## RECORDS SHOWN
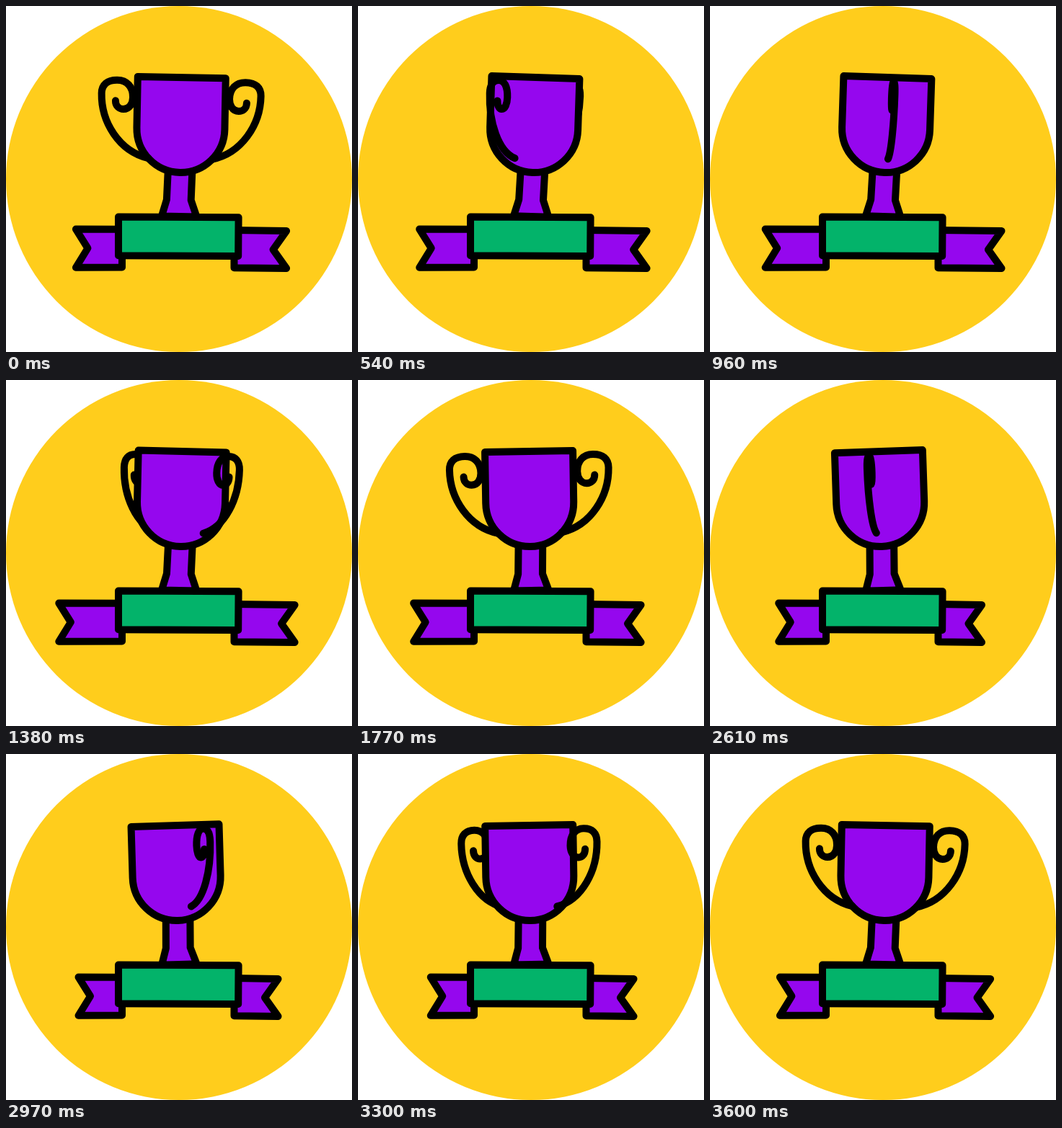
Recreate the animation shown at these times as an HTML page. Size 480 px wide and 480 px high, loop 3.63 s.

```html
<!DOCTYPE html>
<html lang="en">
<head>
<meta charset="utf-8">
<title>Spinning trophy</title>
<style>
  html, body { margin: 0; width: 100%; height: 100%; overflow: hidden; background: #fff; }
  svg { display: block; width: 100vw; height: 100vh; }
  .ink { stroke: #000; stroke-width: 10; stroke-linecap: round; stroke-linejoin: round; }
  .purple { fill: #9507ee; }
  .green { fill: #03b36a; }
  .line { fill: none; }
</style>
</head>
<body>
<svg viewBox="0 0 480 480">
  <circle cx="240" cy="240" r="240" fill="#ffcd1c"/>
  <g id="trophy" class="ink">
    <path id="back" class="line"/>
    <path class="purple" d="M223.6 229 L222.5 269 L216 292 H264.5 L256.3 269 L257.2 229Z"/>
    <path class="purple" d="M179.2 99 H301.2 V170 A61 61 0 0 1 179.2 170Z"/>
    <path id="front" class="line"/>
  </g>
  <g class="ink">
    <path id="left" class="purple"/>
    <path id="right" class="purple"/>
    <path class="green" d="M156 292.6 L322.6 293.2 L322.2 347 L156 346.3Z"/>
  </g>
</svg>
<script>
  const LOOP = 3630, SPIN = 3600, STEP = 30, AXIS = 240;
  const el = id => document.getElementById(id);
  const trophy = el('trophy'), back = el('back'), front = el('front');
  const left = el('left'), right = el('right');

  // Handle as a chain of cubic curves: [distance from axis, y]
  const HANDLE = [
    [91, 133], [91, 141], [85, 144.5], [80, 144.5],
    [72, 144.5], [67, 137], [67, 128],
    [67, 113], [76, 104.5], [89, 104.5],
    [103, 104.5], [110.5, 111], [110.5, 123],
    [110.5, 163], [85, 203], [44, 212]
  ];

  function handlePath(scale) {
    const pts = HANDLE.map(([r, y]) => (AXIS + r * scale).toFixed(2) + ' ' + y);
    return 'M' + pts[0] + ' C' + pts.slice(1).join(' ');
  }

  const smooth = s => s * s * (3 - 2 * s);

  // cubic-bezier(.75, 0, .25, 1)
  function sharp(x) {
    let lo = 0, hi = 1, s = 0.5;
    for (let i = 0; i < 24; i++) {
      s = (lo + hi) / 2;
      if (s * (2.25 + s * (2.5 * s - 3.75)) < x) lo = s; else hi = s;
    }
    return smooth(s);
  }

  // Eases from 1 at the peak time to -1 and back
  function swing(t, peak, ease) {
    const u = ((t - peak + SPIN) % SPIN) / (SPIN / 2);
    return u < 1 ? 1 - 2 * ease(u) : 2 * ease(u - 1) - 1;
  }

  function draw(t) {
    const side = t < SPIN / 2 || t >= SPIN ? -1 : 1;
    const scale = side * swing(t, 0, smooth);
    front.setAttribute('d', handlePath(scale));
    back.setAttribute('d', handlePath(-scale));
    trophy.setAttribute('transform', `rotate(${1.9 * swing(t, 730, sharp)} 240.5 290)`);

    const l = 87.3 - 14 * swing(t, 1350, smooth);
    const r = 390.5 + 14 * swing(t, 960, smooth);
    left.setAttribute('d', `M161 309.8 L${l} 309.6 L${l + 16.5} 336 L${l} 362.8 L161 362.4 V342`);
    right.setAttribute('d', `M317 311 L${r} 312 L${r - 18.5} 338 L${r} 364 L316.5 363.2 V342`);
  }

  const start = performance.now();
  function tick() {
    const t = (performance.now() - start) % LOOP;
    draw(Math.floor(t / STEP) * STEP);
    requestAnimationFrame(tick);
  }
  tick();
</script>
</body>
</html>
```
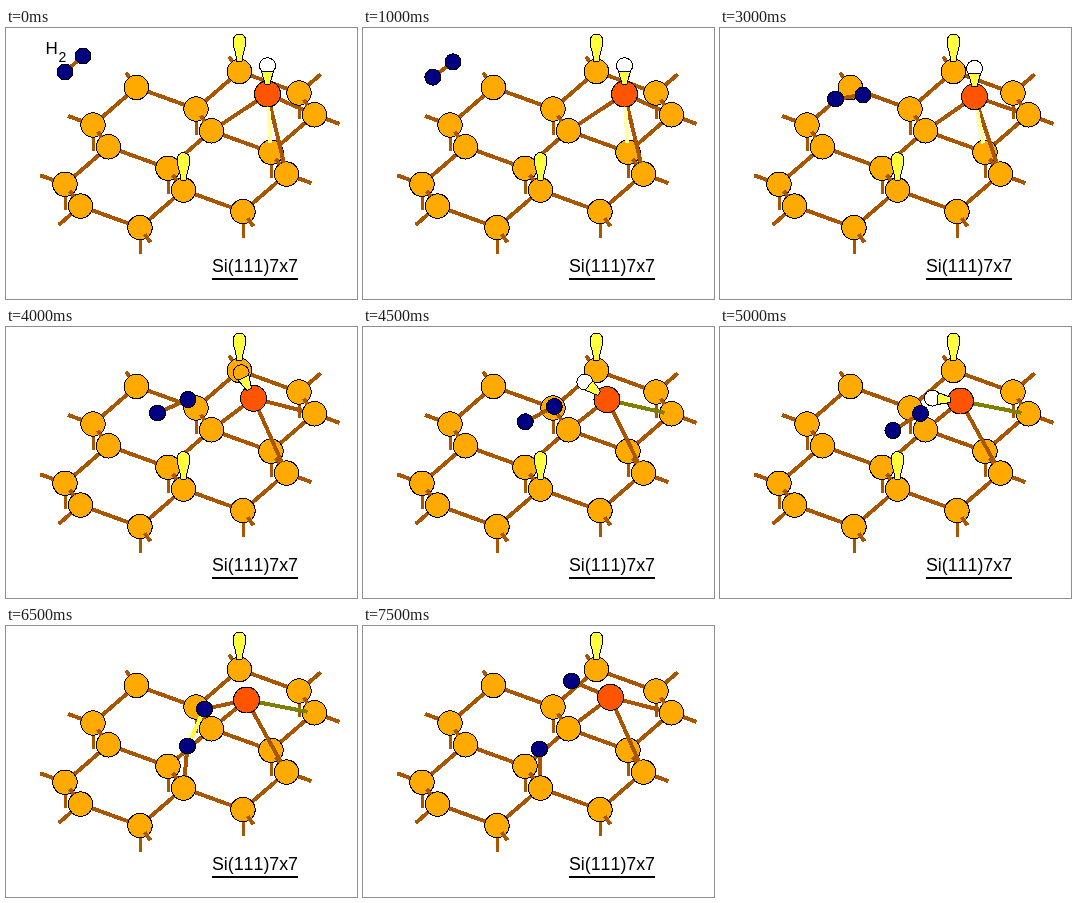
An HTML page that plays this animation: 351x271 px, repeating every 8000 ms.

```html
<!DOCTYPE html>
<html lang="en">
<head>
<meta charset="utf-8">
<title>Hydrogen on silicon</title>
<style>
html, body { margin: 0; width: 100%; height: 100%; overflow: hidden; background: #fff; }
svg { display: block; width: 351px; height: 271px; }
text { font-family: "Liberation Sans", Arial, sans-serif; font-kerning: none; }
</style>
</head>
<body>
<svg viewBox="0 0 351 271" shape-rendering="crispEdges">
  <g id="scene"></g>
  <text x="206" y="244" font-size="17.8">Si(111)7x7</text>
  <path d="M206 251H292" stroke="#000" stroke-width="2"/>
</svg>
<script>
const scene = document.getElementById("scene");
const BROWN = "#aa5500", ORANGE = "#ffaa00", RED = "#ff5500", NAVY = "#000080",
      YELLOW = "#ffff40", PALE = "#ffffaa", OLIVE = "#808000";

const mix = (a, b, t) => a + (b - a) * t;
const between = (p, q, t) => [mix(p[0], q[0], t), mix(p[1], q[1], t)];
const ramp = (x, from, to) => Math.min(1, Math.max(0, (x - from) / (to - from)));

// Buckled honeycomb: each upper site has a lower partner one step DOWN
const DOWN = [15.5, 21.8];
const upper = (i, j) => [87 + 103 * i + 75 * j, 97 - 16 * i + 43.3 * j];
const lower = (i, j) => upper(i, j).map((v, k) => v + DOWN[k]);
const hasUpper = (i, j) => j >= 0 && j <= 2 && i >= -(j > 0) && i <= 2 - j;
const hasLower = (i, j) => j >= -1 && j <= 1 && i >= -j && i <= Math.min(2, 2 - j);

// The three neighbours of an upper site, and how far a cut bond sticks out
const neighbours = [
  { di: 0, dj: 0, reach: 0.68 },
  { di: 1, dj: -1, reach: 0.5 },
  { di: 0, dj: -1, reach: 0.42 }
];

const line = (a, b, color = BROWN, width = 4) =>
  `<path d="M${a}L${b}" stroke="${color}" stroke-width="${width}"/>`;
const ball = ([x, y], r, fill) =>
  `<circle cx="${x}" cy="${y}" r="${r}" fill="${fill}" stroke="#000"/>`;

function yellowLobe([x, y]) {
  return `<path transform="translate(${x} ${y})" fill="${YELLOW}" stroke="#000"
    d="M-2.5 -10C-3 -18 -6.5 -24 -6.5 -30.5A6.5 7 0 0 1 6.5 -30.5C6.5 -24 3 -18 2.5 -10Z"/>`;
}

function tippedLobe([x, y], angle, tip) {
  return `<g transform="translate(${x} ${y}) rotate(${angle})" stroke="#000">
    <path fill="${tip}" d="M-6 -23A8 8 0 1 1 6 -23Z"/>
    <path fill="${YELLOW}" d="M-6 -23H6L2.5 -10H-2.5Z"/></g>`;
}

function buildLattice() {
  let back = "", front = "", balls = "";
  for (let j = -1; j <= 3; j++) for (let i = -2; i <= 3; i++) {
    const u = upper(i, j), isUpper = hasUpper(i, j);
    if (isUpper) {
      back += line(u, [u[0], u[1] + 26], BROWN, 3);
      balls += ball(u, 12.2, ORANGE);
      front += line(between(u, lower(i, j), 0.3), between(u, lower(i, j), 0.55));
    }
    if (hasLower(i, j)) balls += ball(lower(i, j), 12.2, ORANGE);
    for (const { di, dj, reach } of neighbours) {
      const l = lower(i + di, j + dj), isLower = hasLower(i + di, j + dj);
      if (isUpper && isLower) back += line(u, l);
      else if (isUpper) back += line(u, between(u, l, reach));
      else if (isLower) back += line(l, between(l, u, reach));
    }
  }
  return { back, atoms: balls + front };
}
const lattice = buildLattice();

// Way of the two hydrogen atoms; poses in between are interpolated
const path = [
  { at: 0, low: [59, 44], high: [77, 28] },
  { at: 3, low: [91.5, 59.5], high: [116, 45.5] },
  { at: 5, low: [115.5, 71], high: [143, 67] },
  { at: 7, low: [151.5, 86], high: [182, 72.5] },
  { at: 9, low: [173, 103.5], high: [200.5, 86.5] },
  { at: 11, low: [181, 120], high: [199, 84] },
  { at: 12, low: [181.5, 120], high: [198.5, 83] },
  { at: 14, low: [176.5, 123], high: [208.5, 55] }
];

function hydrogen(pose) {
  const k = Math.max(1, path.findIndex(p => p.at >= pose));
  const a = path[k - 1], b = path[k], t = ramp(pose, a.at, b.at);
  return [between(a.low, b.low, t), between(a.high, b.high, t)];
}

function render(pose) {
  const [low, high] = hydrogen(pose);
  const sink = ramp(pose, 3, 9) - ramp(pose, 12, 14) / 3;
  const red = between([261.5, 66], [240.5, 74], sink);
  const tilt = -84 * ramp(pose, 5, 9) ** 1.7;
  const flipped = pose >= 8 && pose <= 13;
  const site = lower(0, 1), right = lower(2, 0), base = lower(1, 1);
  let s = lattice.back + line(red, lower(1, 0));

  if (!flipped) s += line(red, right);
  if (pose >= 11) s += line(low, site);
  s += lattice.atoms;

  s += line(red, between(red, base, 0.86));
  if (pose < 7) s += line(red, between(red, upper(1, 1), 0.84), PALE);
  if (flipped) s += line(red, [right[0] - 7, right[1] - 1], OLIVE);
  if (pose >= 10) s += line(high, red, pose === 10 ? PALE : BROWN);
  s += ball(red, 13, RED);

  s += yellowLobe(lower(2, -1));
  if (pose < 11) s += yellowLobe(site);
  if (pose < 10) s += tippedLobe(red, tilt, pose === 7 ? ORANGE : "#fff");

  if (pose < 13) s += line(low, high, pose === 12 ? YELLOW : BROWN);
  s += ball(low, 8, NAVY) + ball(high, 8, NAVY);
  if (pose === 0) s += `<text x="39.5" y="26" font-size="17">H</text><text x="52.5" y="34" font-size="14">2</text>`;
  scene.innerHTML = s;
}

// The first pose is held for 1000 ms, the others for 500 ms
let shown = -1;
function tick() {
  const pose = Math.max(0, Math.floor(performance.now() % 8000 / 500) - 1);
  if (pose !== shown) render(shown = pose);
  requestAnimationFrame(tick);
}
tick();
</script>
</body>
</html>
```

## PROBLEM TO WORK ON
In the entries above, find every line with the word "floor" and list it.

## EXERCISE RESULT
    draw(Math.floor(t / STEP) * STEP);
  const pose = Math.max(0, Math.floor(performance.now() % 8000 / 500) - 1);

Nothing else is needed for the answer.